[Source texts of formatted documents]
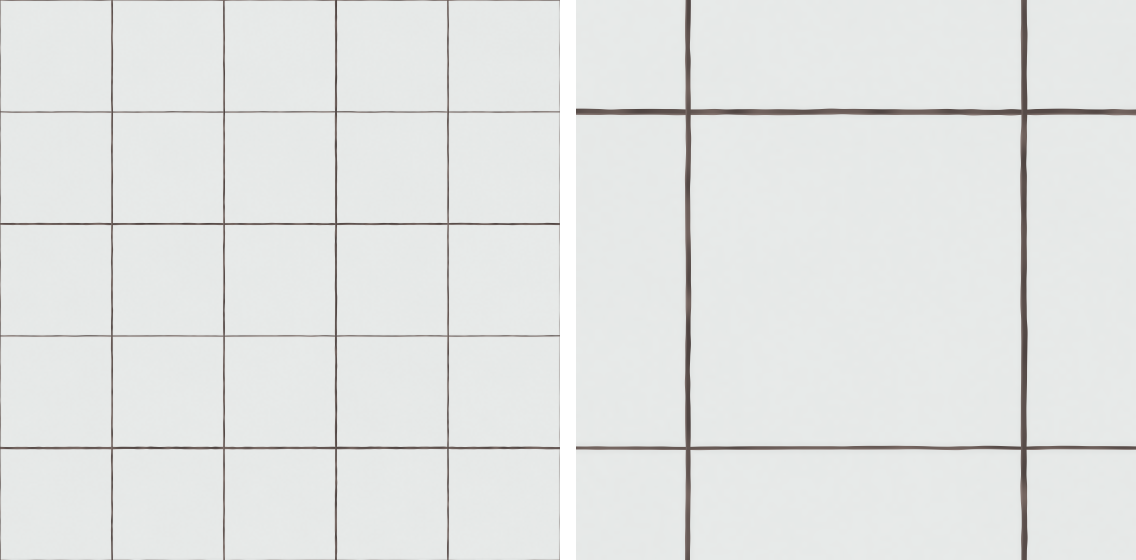
Left, the full canvas; right, a detail of the centre.
Write a WebGL 2 fragment shader that draws this texture.

```glsl
#version 300 es
precision highp float;

uniform vec2 u_resolution;
out vec4 fragColor;

float hash(vec2 p) {
    return fract(sin(dot(p, vec2(127.1, 311.7))) * 43758.5453);
}

float noise(vec2 p) {
    vec2 i = floor(p), f = fract(p);
    f = f * f * (3.0 - 2.0 * f);
    return mix(mix(hash(i), hash(i + vec2(1, 0)), f.x),
               mix(hash(i + vec2(0, 1)), hash(i + vec2(1, 1)), f.x), f.y);
}

// Share of a pixel covered by a band, exact even for hairlines
float bandCoverage(float offset, float halfWidth, float pixel) {
    float low = max(offset - 0.5 * pixel, -halfWidth);
    float high = min(offset + 0.5 * pixel, halfWidth);
    return clamp((high - low) / pixel, 0.0, 1.0);
}

// One joint: its colour in rgb and its coverage in a
vec4 joint(float across, float along, float halfWidth, float seed, float pixel) {
    float wobble = noise(vec2(along * 45.0, seed)) - 0.5;
    float chips = noise(vec2(along * 130.0, seed + 17.0));
    float offset = across + wobble * 0.0006;
    float width = halfWidth * (0.88 + 0.24 * chips);

    vec3 grout = mix(vec3(0.30, 0.26, 0.25), vec3(0.46, 0.40, 0.38),
                     noise(vec2(along * 70.0, seed + 41.0)));
    // Paler, worn lip along one side of the joint
    float lip = smoothstep(0.1, 0.9, -offset / max(width, 0.0001));
    grout = mix(grout, vec3(0.62, 0.55, 0.53), lip * (0.2 + 0.4 * chips));
    return vec4(grout, bandCoverage(offset, width, pixel));
}

void main() {
    vec2 uv = gl_FragCoord.xy / u_resolution;
    vec2 pixel = 1.0 / u_resolution;

    // Nearest joint on each axis of the five by five grid
    vec2 line = floor(uv * 5.0 + 0.5);
    vec2 across = uv - line / 5.0;

    // Joint half widths, left to right and bottom to top
    float columns[6] = float[](0.0010, 0.0015, 0.0015, 0.0018, 0.0014, 0.0005);
    float rows[6] = float[](0.0002, 0.0021, 0.0010, 0.0017, 0.0010, 0.0011);
    ivec2 index = clamp(ivec2(line), 0, 5);

    // Glazed tile with faint clouding, fine grain and a slight tone per tile
    float tone = 0.004 * (noise(uv * 24.0) - 0.5)
               + 0.006 * (noise(uv * 260.0) - 0.5)
               + 0.003 * (hash(floor(uv * 5.0)) - 0.5);
    vec3 color = vec3(0.904, 0.914, 0.910) + tone;

    // Soft shading where the glaze rounds off towards the joints
    vec2 edge = abs(across);
    color -= 0.02 * (1.0 - smoothstep(0.001, 0.005, min(edge.x, edge.y)));

    vec4 row = joint(across.y, uv.x, rows[index.y], line.y * 7.0 + 3.0, pixel.y);
    vec4 column = joint(across.x, uv.y, columns[index.x], line.x * 7.0 + 90.0, pixel.x);
    color = mix(color, row.rgb, row.a);
    color = mix(color, column.rgb, column.a);

    fragColor = vec4(color, 1.0);
}
```
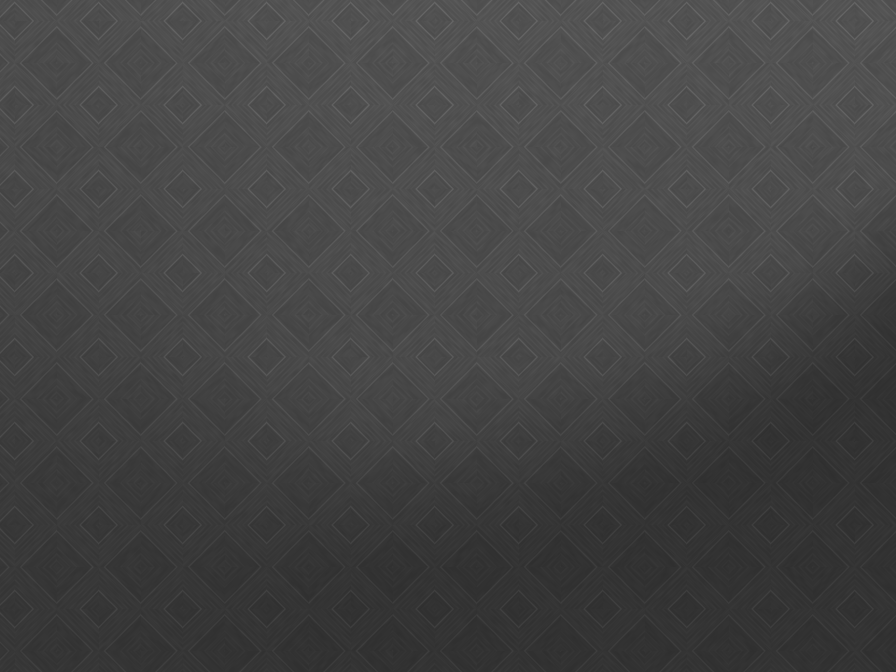
Give the GLSL for this pattern, as a Shadertoy shader.

```glsl
const float ROWS = 8.0;                       // repeats down the canvas
const vec2 LARGE_CENTER = vec2(0.675, 0.25);  // in repeats
const float LARGE_OUTLINE = 0.43;             // radii in repeats, along the diagonal
const float SMALL_OUTLINE = 0.22;
const float LARGE_CORE = 0.25;
const float LARGE_RING_STEP = 0.08;
const float SMALL_RING_STEP = 0.065;
const float LINE_WIDTH = 0.022;
const float OUTLINE_GAIN = 0.062;
const float RING_GAIN = 0.020;
const float FILL_SHADE = 0.008;
const float GRAIN_GAIN = 0.028;
const vec2 GRAIN_SCALE = vec2(7.0, 34.0);     // along and across the sides
const float LIT_LOW = 0.252;
const float LIT_HIGH = 0.322;
const float LEFT_DIMMING = 0.022;
const float SHADOW_TONE = 0.198;

float hash(vec2 p) {
    vec3 q = fract(vec3(p.xyx) * 0.1031);
    q += dot(q, q.yzx + 33.33);
    return fract((q.x + q.y) * q.z);
}

float valueNoise(vec2 p) {
    vec2 i = floor(p);
    vec2 f = fract(p);
    f = f * f * (3.0 - 2.0 * f);
    vec2 e = vec2(0.0, 1.0);
    return mix(mix(hash(i), hash(i + e.yx), f.x),
               mix(hash(i + e.xy), hash(i + e.yy), f.x), f.y);
}

// Pixel coverage of a thin line at the given distance
float lineCoverage(float dist, float width, float pixel) {
    float cover = clamp((0.5 * width - abs(dist)) / pixel + 0.5, 0.0, 1.0);
    return min(cover, width / pixel);
}

// Distance to the nearest of evenly spaced rings
float ringDistance(float radius, float spacing) {
    return (fract(radius / spacing + 0.5) - 0.5) * spacing;
}

// Soft light from above, with a curved shadow rising to the right
float lighting(vec2 p) {
    float fromLeft = smoothstep(0.0, 0.6, p.x);
    float bend = max(p.x - 0.42, 0.0);
    float edge = 0.27 + 0.41 * bend * bend + 0.05 * (1.0 - fromLeft);
    float softness = mix(0.38, 0.17, fromLeft);
    float lit = mix(LIT_LOW, LIT_HIGH, p.y) - LEFT_DIMMING * (1.0 - fromLeft);
    float dark = SHADOW_TONE + 0.012 * (1.0 - fromLeft);
    return mix(dark, lit, smoothstep(edge - softness, edge + softness, p.y));
}

// Concentric diamonds, alternating large and small
float diamondRelief(vec2 p, float pixel) {
    vec2 diagonal = vec2(p.x + p.y, p.x - p.y);
    vec2 cell = floor(diagonal + 0.5);
    vec2 local = diagonal - cell;
    vec2 extent = abs(local);
    float radius = max(extent.x, extent.y);
    bool isSmall = mod(cell.x + cell.y, 2.0) > 0.5;
    float outline = isSmall ? SMALL_OUTLINE : LARGE_OUTLINE;
    float spacing = isSmall ? SMALL_RING_STEP : LARGE_RING_STEP;

    // Dark fill and bright outline
    float inside = 1.0 - smoothstep(-pixel, pixel, radius - outline);
    float relief = -FILL_SHADE * inside;
    relief += OUTLINE_GAIN * lineCoverage(radius - outline, LINE_WIDTH, pixel);

    // Faint rings in the large core and around the small diamond
    float ringOffset = isSmall ? radius - SMALL_OUTLINE : radius;
    float core = 1.0 - smoothstep(-pixel, pixel, radius - LARGE_CORE);
    float ringArea = isSmall ? 1.0 - 0.5 * inside : core;
    relief += RING_GAIN * ringArea
            * lineCoverage(ringDistance(ringOffset, spacing), LINE_WIDTH, pixel);
    relief += 0.5 * RING_GAIN * lineCoverage(radius - 0.5, LINE_WIDTH, pixel);

    // Mitred grain that follows each side
    bool sideX = extent.x > extent.y;
    float along = sideX ? local.y : local.x;
    float across = sideX ? local.x : local.y;
    vec2 seed = 17.0 * (cell + 40.0) + (sideX ? 7.0 : 0.0);
    float grain = valueNoise(vec2(along, across) * GRAIN_SCALE + seed) - 0.5;
    return relief + GRAIN_GAIN * grain;
}

void mainImage(out vec4 fragColor, in vec2 fragCoord) {
    vec2 p = fragCoord / iResolution.y;
    float pixel = 1.414 * ROWS / iResolution.y;
    float light = lighting(p);
    float relief = diamondRelief(p * ROWS - LARGE_CENTER, pixel);
    float tone = light + relief * light / LIT_HIGH;
    fragColor = vec4(vec3(tone), 1.0);
}
```
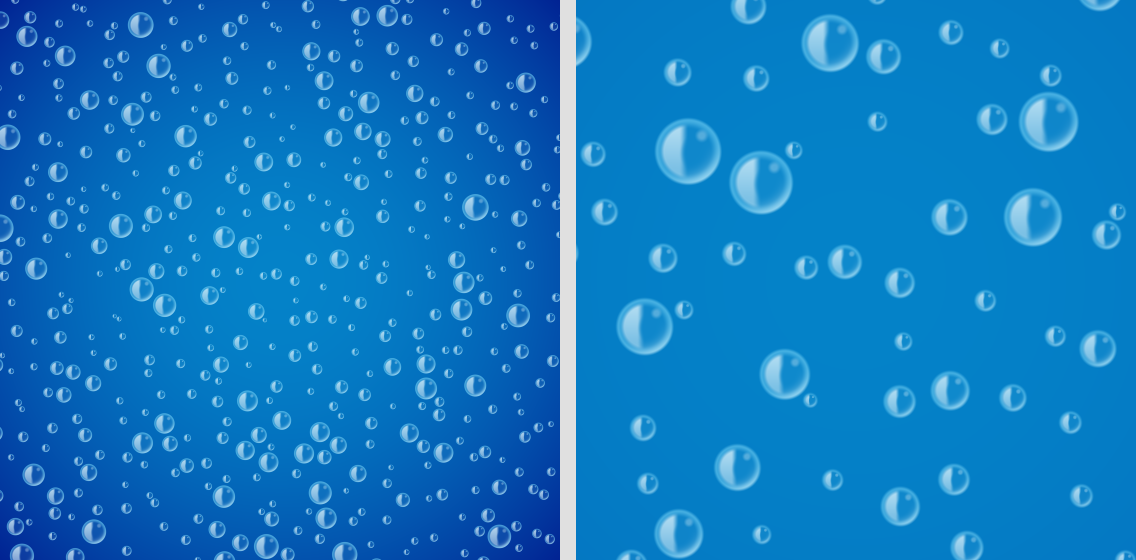
Left: the whole. Right: its middle third, enlarged.
Reproduce this pattern procedurally as a three.js fragment shader.

```glsl
// Clear air bubbles scattered over a deep blue backdrop that darkens outwards.
// Each jittered grid cell holds one bubble; close neighbours shrink so that
// none overlap. Rim, window reflection and lower glow are shaded analytically.

varying vec2 vUv;

const vec3 CENTER_BLUE = vec3(0.015, 0.51, 0.785);
const vec3 CORNER_BLUE = vec3(0.005, 0.135, 0.575);
const vec3 RIM_COLOR   = vec3(0.45, 0.82, 0.96);
const vec3 SHINE_COLOR = vec3(0.84, 0.94, 0.98);

const float CELLS        = 21.0;    // bubbles across the canvas
const float GRID_ANGLE   = 0.42;    // tilts the rows away from the edges
const float MIN_RADIUS   = 0.0048;
const float RADIUS_RANGE = 0.0075;  // spread of the common sizes
const float BIG_EXTRA    = 0.0140;  // added to the few largest bubbles
const float JITTER       = 0.42;    // in cells
const float CLEARANCE    = 0.86;    // gap kept between neighbours
const float EDGE         = 0.0012;  // half width of the soft outline

vec3 hash3(vec2 p) {
  vec3 q = fract(p.xyx * vec3(0.1031, 0.1030, 0.0973));
  q += dot(q, q.yxz + 33.33);
  return fract((q.xxy + q.yzz) * q.zyx);
}

// Centre (xy) and wanted radius (z) of the bubble in a cell, in cell units.
vec3 bubbleIn(vec2 cell) {
  vec3 h = hash3(cell + 71.0);
  float big = pow(h.z, 8.0);
  float radius = MIN_RADIUS + RADIUS_RANGE * h.z + BIG_EXTRA * big;
  vec2 offset = (h.xy - 0.5) * 2.0 * JITTER * (1.0 - 0.6 * big);
  return vec3(cell + 0.5 + offset, radius * CELLS);
}

// Radius after making room for the surrounding bubbles.
float fittedRadius(vec3 bubble, vec2 cell) {
  float fit = 1.0;
  for (int y = -1; y <= 1; y++) {
    for (int x = -1; x <= 1; x++) {
      if (x == 0 && y == 0) continue;
      vec3 other = bubbleIn(cell + vec2(float(x), float(y)));
      float gap = distance(bubble.xy, other.xy);
      fit = min(fit, CLEARANCE * gap / (bubble.z + other.z));
    }
  }
  return bubble.z * fit;
}

// p is the position in the bubble, with the outline at length 1.
vec3 shadeBubble(vec3 back, vec2 p, float soft) {
  float d = length(p);
  float inside = 1.0 - smoothstep(1.0 - soft, 1.0 + soft, d);
  float below = max(dot(p, vec2(0.5, -0.86)), 0.0);

  // Faint body and thin bright rim
  float rim = smoothstep(0.68, 0.98, d);
  vec3 color = mix(back, RIM_COLOR, 0.10 + 0.52 * rim);

  // Crescent glow at the lower right
  float glow = smoothstep(0.35, 0.92, d) * below * below;
  color = mix(color, SHINE_COLOR, 0.55 * glow);

  // Curved window reflection on the left
  float window = 1.0 - smoothstep(0.78 - soft, 0.82 + soft, d);
  window *= smoothstep(0.48, 0.74, length(p - vec2(0.45, -0.05)));
  window *= 1.0 - smoothstep(-0.28, 0.02, p.x);
  color = mix(color, SHINE_COLOR, window * (0.66 + 0.22 * p.y));

  // Small glint opposite the window
  float glint = 1.0 - smoothstep(0.06, 0.24, length(p - vec2(0.42, 0.48)));
  color = mix(color, SHINE_COLOR, 0.35 * glint);

  return mix(back, color, inside);
}

void main() {
  // Radial backdrop
  vec2 fromCenter = vUv - 0.5;
  vec3 color = mix(CENTER_BLUE, CORNER_BLUE, 2.0 * dot(fromCenter, fromCenter));

  // Bubbles on the tilted, jittered grid
  float c = cos(GRID_ANGLE);
  float s = sin(GRID_ANGLE);
  vec2 p = mat2(c, s, -s, c) * fromCenter * CELLS;
  vec2 home = floor(p);
  for (int y = -1; y <= 1; y++) {
    for (int x = -1; x <= 1; x++) {
      vec2 cell = home + vec2(float(x), float(y));
      vec3 bubble = bubbleIn(cell);
      vec2 local = p - bubble.xy;
      if (length(local) < bubble.z + EDGE * CELLS) {
        float radius = fittedRadius(bubble, cell);
        vec2 upright = mat2(c, -s, s, c) * local / radius;
        color = shadeBubble(color, upright, EDGE * CELLS / radius);
      }
    }
  }

  gl_FragColor = vec4(color, 1.0);
}
```
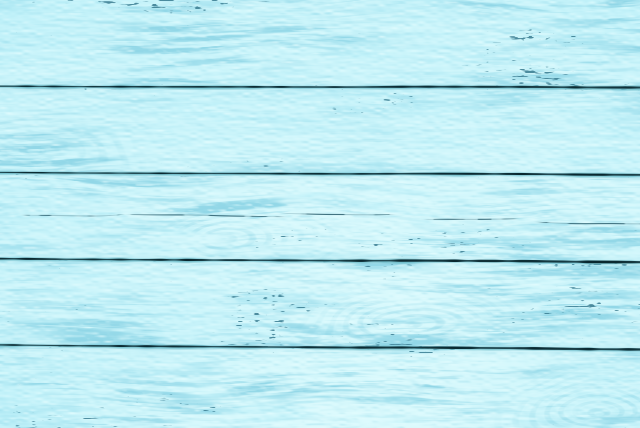
Give the GLSL for this texture, as a WebGL 2 fragment shader.

```glsl
#version 300 es
precision highp float;
// Five painted horizontal boards split by four thin dark gaps that tilt slightly.
// Stretched value noise gives grain, relief and bruises; thresholded noise gives
// chipped flakes, and a short loop lays long cracks along the boards.
uniform vec2 u_resolution;
out vec4 fragColor;

// Lengths are fractions of the canvas height
const float PITCH_LEFT = 0.2015;
const float PITCH_RIGHT = 0.2040;
const float GAP_HALF_WIDTH = 0.0018;
const float CRACK_HALF_WIDTH = 0.0013;
const int CRACKS_PER_BOARD = 5;
const float CRACKED_BOARD = 2.0;
const float RELIEF_STRENGTH = 0.6;
const float CHIP_AMOUNT = 0.9;
const float BROAD_TONE = 0.85;
const vec3 PAINT = vec3(0.855, 0.978, 0.99);
const vec3 PAINT_SHADE = vec3(0.72, 0.935, 0.972);
const vec3 PAINT_LIT = vec3(0.90, 0.992, 0.998);
const vec3 BRUISE = vec3(0.53, 0.82, 0.89);
const vec3 BARE_WOOD = vec3(0.24, 0.50, 0.58);
const vec3 GAP_DARK = vec3(0.03, 0.15, 0.18);
const vec3 GAP_FRINGE = vec3(0.38, 0.70, 0.75);

float hash(vec2 cell) {
  uvec2 q = uvec2(ivec2(cell) + 8192);
  uint h = q.x * 1664525u + q.y * 1013904223u;
  h = (h ^ (h >> 15)) * 2246822519u;
  h = (h ^ (h >> 13)) * 3266489917u;
  h ^= h >> 16;
  return float(h >> 8) / 16777216.0;
}

float noise(vec2 p) {
  vec2 i = floor(p), f = fract(p);
  f = f * f * (3.0 - 2.0 * f);
  float low = mix(hash(i), hash(i + vec2(1, 0)), f.x);
  float high = mix(hash(i + vec2(0, 1)), hash(i + vec2(1, 1)), f.x);
  return mix(low, high, f.y);
}

float fbm(vec2 p) {
  return 0.55 * noise(p) + 0.3 * noise(p * 2.1 + 17.0) + 0.15 * noise(p * 4.3 + 41.0);
}

// Height of the brushed paint film
float film(vec2 p) {
  return 0.5 * fbm(p * vec2(13, 70)) + 0.5 * noise(p * vec2(65, 150));
}

// Antialiased coverage of a line of given half width
float band(float d, float halfWidth, float soft) {
  return clamp((halfWidth - abs(d)) / soft + 0.5, 0.0, 1.0);
}

// Long splits that run along a board; v is 0 at its top edge and 1 at its bottom
float cracks(float x, float v, float board, float pitch, float soft) {
  float cover = 0.0;
  for (int i = 0; i < CRACKS_PER_BOARD; i++) {
    vec2 id = vec2(float(i), board * 7.0 + 3.0);
    bool split = board == CRACKED_BOARD;
    float strength = split ? 0.85 : 0.5 * step(0.85, hash(id + 60.0));
    float dx = x - 0.17 - 0.31 * float(i);
    float halfLength = (split ? 0.11 : 0.04) + 0.13 * hash(id + 20.0);
    float level = split ? 0.38 + 0.2 * hash(id) : 0.1 + 0.3 * hash(id);
    float wander = 0.006 * (noise(vec2(x * 9.0, id.x * 5.0)) - 0.5) + dx * 0.025 * (hash(id + 9.0) - 0.5);
    float taper = 1.0 - smoothstep(0.3, 1.0, abs(dx) / halfLength);
    float broken = 0.35 + 0.65 * smoothstep(0.25, 0.5, noise(vec2(x * 38.0, id.x * 3.0)));
    float line = band((v - level) * pitch - wander, CRACK_HALF_WIDTH * (0.4 + 0.6 * taper), soft);
    cover = max(cover, line * strength * broken * smoothstep(0.0, 0.2, taper));
  }
  return cover;
}

void main() {
  vec2 p = gl_FragCoord.xy / u_resolution.y;
  float across = gl_FragCoord.x / u_resolution.x;
  float soft = max(1.0 / u_resolution.y, 0.001);

  // Board layout, counted from the top
  float pitch = mix(PITCH_LEFT, PITCH_RIGHT, across);
  float s = (1.0 - p.y) / pitch + 0.008 * (noise(vec2(p.x * 5.0, 3.0)) - 0.5);
  float board = floor(s), v = fract(s);
  float gap = floor(s + 0.5);
  float below = (s - gap) * pitch;
  vec2 q = p + vec2(board * 5.3, board * 2.7);

  // Worn places, gathered in patches and near board edges
  float edge = exp(-v * 14.0) + 0.6 * exp(-(1.0 - v) * 18.0);
  float worn = smoothstep(0.45, 0.85, fbm(q * vec2(3.2, 13) + 31.0)) * (0.75 + 0.45 * across);
  worn = clamp(worn + edge * (0.25 + 0.5 * noise(vec2(q.x * 5.0, board))), 0.0, 1.0);

  // Grain that bends into broken arches beside one knot per board
  float warp = 0.03 * noise(q * vec2(3, 9));
  float streak = fbm(vec2(q.x * 6.0, (q.y + warp) * 80.0));
  vec2 knot = vec2((p.x - 0.08 - 0.44 * (board - 1.0)) * 0.4, (v - 0.75) * pitch);
  float ringZone = exp(-dot(knot, knot) * 130.0) * smoothstep(0.35, 0.65, noise(q * vec2(11, 32) + 3.0));
  float rings = 0.5 + 0.5 * sin(length(knot) * 400.0 + 16.0 * noise(q * vec2(5, 14)));
  float patches = smoothstep(0.42, 0.8, fbm(q * vec2(2.6, 11) + 5.0));

  // Broad tone: deeper towards the left and the corners, uneven between boards
  vec2 fromBright = vec2(across - 0.6, p.y - 0.45);
  float broad = 1.5 * dot(fromBright, fromBright) + 0.7 * (noise(p * vec2(2.2, 4.0) + 8.0) - 0.5);
  broad = clamp(broad + 0.3 * (hash(vec2(board, 77)) - 0.4), 0.0, 1.0);
  vec3 color = mix(PAINT, PAINT_SHADE, 0.5 * smoothstep(0.45, 0.8, streak) + 0.12 * patches);
  color = mix(color, PAINT_SHADE, BROAD_TONE * broad);

  // Bruises and hairline grain where the paint is thin
  float hair = smoothstep(0.62, 0.9, noise(vec2(q.x * 16.0, (q.y + warp) * 230.0)));
  float bruise = patches * smoothstep(0.42, 0.72, streak) + 0.35 * worn * smoothstep(0.35, 0.7, streak);
  bruise += 0.5 * ringZone * smoothstep(0.4, 0.95, rings) * (0.3 + streak);
  bruise += hair * (0.12 + 0.4 * patches + 0.3 * worn);
  color = mix(color, BRUISE, clamp(0.75 * bruise, 0.0, 0.8));

  // Raised brush marks lit from above
  float relief = RELIEF_STRENGTH * (film(q) - film(q + vec2(0.0015, 0.004)));
  color = mix(color, PAINT_LIT, clamp(relief * 2.6, 0.0, 0.8));
  color = mix(color, BRUISE, clamp(-relief * 1.2, 0.0, 0.35));

  // Small flaked chips
  float flake = noise(vec2(q.x * 50.0, (q.y + 0.4 * warp) * 300.0));
  flake = 0.78 * flake + 0.22 * noise(q * vec2(130, 330));
  float chip = CHIP_AMOUNT * smoothstep(0.0, 0.18, flake - mix(0.98, 0.66, worn));
  color = mix(color, BARE_WOOD, chip);

  // Cracks
  float split = cracks(p.x, v, board, pitch, soft);
  color = mix(color, mix(BARE_WOOD, GAP_DARK, 0.4), split);

  // Gaps, wider to the right, with a soft shadow and a ragged blue-green lip
  float present = step(0.5, gap);
  float ragged = noise(vec2(p.x * 32.0, gap * 9.0));
  float gapHalf = GAP_HALF_WIDTH * (0.6 + 0.5 * across + 0.6 * ragged * hash(vec2(gap, 4)) + 0.3 * ragged);
  float lip = band(below - 0.001, gapHalf + 0.0035 * noise(vec2(p.x * 14.0, gap * 5.0 + 2.0)), 2.0 * soft);
  color = mix(color, BRUISE, 0.45 * exp(-abs(below) * 220.0) * present);
  color = mix(color, GAP_FRINGE, 0.7 * lip * present);
  color = mix(color, GAP_DARK, band(below, gapHalf, soft) * present * (0.75 + 0.25 * ragged));

  fragColor = vec4(color, 1.0);
}
```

## What the exercise asks
Every line above in which the word "local" is present must be copied into the answer.

## Answer to the exercise
    vec2 local = diagonal - cell;
    vec2 extent = abs(local);
    float along = sideX ? local.y : local.x;
    float across = sideX ? local.x : local.y;
      vec2 local = p - bubble.xy;
      if (length(local) < bubble.z + EDGE * CELLS) {
        vec2 upright = mat2(c, -s, s, c) * local / radius;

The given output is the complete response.